If you’re desiring to roll some serious mileage on two wheels but the roadways leading to all the familiar haunts (Sturgis, Daytona, Laguna Seca, et al.) are seeming somewhat lackluster, the cure may be to ride outside your national comfort zone and travel abroad. A foreign escapade brings with it a litany of uncertainties, one being insurance and how to make sure you’re covered in the worst-case scenario, a long way from home in a place where English isn’t the ubiquitous language.
The easiest route for Americans is to simply pack up your bike and head north, eh. As similar as it may be, Canada is a foreign country, and for anyone wanting a trial run to familiarize oneself with passports, border crossings, metric road signs, currency exchange and the looming thrill of getting lost, Canada provides a relatively safe environment in which to experiment. And, to simplify the matter even further, most insurance policies cover you and your bike while in Canada. But don’t just assume, place a quick call to your insurance provider to first confirm you’re covered before riding out.

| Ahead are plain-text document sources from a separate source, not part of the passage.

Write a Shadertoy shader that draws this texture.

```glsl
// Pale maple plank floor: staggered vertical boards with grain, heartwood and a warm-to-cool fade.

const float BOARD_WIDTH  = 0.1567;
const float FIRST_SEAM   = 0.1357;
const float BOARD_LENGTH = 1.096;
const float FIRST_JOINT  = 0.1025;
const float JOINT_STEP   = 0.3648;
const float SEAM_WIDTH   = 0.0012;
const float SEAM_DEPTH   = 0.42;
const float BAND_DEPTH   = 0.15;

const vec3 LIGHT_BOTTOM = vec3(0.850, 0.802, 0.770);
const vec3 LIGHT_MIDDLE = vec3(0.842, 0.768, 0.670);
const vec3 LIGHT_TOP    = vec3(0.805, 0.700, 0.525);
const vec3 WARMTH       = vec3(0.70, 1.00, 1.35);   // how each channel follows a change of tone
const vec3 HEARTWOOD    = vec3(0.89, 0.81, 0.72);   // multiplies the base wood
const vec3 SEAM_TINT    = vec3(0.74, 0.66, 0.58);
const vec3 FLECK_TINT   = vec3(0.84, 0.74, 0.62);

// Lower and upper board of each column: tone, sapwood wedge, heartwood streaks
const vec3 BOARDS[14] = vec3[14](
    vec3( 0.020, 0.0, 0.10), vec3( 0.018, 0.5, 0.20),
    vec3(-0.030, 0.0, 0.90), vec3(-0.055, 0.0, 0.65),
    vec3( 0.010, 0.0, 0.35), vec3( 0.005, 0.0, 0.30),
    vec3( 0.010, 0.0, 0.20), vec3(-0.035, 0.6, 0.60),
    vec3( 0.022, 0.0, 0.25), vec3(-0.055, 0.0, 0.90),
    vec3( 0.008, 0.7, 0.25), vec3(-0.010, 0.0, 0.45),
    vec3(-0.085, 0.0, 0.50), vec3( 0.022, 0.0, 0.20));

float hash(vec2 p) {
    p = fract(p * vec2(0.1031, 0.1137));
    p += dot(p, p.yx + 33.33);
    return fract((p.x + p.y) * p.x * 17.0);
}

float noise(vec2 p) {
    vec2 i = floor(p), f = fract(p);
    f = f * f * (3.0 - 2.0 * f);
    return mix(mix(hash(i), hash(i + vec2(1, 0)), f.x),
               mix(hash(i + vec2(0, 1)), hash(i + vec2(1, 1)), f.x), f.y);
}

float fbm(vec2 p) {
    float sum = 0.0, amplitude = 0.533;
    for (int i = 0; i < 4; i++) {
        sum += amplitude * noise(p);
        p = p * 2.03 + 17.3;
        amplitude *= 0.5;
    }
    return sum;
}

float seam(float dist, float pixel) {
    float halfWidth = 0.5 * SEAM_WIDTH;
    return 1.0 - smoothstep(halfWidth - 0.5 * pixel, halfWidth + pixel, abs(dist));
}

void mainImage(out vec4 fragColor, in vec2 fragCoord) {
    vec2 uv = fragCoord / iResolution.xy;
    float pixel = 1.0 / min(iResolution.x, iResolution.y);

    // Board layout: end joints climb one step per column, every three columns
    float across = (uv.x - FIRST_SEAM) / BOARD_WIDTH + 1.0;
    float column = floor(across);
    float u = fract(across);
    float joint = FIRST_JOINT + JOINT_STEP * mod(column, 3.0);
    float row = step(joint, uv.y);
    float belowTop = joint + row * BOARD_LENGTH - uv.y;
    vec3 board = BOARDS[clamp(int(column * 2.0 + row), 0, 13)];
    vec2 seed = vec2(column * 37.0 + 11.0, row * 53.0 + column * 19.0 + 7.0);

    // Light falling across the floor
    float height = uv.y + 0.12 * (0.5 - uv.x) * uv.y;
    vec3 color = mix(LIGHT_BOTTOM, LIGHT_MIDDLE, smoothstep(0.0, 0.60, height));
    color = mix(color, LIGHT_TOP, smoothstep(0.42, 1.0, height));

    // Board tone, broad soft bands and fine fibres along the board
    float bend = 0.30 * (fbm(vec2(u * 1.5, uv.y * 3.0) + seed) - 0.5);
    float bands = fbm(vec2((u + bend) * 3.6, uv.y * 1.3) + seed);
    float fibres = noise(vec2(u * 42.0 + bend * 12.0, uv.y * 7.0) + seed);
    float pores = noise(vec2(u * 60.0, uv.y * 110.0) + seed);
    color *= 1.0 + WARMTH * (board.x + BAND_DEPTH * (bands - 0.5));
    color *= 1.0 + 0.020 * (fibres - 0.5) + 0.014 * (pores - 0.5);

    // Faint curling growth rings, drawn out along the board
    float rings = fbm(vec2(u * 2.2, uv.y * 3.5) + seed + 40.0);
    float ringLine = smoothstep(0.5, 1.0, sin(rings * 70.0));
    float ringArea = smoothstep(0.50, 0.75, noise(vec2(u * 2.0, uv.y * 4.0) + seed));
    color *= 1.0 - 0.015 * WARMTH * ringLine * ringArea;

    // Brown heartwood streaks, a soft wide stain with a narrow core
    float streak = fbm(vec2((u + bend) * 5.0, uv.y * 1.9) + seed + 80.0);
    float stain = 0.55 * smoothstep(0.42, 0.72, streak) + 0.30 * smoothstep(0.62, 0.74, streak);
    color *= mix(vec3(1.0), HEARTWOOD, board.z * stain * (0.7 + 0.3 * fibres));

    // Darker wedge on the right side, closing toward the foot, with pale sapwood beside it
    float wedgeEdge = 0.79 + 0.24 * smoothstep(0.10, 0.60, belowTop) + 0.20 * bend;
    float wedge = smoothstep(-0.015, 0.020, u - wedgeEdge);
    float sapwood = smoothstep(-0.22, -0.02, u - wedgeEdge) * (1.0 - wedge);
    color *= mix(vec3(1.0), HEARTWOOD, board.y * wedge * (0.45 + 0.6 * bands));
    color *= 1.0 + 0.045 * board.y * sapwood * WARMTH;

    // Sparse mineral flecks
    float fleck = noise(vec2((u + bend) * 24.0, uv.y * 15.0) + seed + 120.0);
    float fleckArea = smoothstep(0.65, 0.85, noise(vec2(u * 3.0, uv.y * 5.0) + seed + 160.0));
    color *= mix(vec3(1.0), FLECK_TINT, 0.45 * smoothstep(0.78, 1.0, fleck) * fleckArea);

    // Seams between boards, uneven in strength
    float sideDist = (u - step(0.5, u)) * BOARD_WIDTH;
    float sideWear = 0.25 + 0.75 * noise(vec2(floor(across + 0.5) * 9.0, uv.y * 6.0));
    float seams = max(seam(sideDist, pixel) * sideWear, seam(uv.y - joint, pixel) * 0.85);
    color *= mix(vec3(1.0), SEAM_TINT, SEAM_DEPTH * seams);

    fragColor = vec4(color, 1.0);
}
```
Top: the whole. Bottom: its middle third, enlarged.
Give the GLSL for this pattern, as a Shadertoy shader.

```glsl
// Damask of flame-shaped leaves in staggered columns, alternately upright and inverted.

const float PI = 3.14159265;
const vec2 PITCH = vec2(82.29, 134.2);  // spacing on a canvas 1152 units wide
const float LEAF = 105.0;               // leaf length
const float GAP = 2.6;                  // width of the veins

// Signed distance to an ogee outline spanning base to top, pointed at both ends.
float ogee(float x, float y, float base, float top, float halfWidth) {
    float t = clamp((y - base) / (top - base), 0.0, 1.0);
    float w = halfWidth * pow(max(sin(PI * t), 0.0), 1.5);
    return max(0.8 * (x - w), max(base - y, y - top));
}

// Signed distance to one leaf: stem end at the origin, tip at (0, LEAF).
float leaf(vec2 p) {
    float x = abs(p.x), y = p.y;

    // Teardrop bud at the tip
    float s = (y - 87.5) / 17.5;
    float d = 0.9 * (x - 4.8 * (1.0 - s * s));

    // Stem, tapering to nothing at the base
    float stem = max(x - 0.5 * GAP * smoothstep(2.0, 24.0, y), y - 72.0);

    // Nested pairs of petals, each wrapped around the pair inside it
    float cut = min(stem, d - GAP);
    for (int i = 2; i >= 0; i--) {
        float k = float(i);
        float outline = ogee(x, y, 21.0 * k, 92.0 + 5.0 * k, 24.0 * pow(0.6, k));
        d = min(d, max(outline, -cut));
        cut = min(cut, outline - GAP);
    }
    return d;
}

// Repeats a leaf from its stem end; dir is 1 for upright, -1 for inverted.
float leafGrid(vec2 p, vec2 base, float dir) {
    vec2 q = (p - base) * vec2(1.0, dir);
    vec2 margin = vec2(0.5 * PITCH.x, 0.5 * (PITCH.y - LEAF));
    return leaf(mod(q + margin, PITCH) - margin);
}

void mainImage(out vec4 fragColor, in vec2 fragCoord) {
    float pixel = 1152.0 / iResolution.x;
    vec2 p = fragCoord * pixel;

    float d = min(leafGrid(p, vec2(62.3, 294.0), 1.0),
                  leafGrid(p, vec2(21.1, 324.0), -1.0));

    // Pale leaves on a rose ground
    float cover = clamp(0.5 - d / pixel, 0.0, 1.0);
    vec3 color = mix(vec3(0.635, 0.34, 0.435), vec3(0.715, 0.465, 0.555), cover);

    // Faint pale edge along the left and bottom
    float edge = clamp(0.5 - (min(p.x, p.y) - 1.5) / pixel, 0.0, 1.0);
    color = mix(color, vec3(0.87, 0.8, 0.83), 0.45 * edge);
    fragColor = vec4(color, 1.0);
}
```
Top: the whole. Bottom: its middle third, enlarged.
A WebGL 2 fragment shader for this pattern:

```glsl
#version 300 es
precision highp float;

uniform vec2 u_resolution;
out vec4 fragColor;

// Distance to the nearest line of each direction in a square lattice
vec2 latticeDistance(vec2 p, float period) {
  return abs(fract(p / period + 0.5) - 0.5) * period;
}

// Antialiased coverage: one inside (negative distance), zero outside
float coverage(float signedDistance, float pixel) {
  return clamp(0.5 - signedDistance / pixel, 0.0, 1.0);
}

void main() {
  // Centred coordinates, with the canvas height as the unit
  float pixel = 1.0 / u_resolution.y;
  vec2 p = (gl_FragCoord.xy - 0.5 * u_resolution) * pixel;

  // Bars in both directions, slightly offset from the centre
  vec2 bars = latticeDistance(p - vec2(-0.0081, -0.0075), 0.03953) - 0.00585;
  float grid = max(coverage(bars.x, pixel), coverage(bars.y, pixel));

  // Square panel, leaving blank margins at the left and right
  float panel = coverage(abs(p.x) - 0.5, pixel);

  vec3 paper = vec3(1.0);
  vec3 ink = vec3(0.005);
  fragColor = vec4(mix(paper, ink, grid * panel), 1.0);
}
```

Although a part of the North American continent, traveling south to Mexico will provide a greater level of unfamiliarity than a Canadian experience. Not only are roadsigns metric, they’re written in Spanish and the deeper south you ride the less spoken English you’ll hear. You’ll certainly want to establish the terms of your insurance policy and examine purchasing additional coverage prior to crossing the border.
When traveling, also consider purchasing international medical insurance, which can provide coverage for emergency medical, evacuation and repatriation while traveling outside your home country. Emergency medical evacuations will get you out of a remote area and transported to a place where you can receive proper medical care, while repatriation coverage ensures your body will be properly transported home or to a nearby funeral home.
Travel medical insurance generally provides for:
If you plan on taking an overseas trip, the expense of such an endeavor requires you to consider trip-cancellation insurance. Trip cancellation (and trip interruption) insurance provides reimbursement of prepaid nonrefundable costs in the case of a cancellation or interruption due to a covered reason. With trip cancellation insurance, an unexpected occurrence such as illness, a visa or passport delay, business conflict, etc., will not cause you to forfeit a large sum of money.
When traveling to a country with an unrideable ocean in between, a motorcyclist must consider whether to ship his own bike or rent a motorcycle upon arrival. Another consideration is touring solo or purchasing a spot in a tour group such as Edelweiss.
If you plan to ship your own bike, the same advice above applies: check with your insurance provider to understand your current coverage and whether or not you need to purchase special international insurance, travel medical insurance, and trip cancellation insurance. If you’re traveling with a tour group and using one of their motorcycles, insurance for the bike is usually provided by way of your deposit. Traveling with a tour company also helps lessen the pressure and anxiety of touring in a foreign country with different laws, languages, procedures, money – they may even have you riding on the wrong side of the road.
Lastly, consider purchasing either a temporary international plan for your cell phone or a prepaid, disposable phone when you arrive. It also never hurts to have a good motorcycle GPS. Safe travels!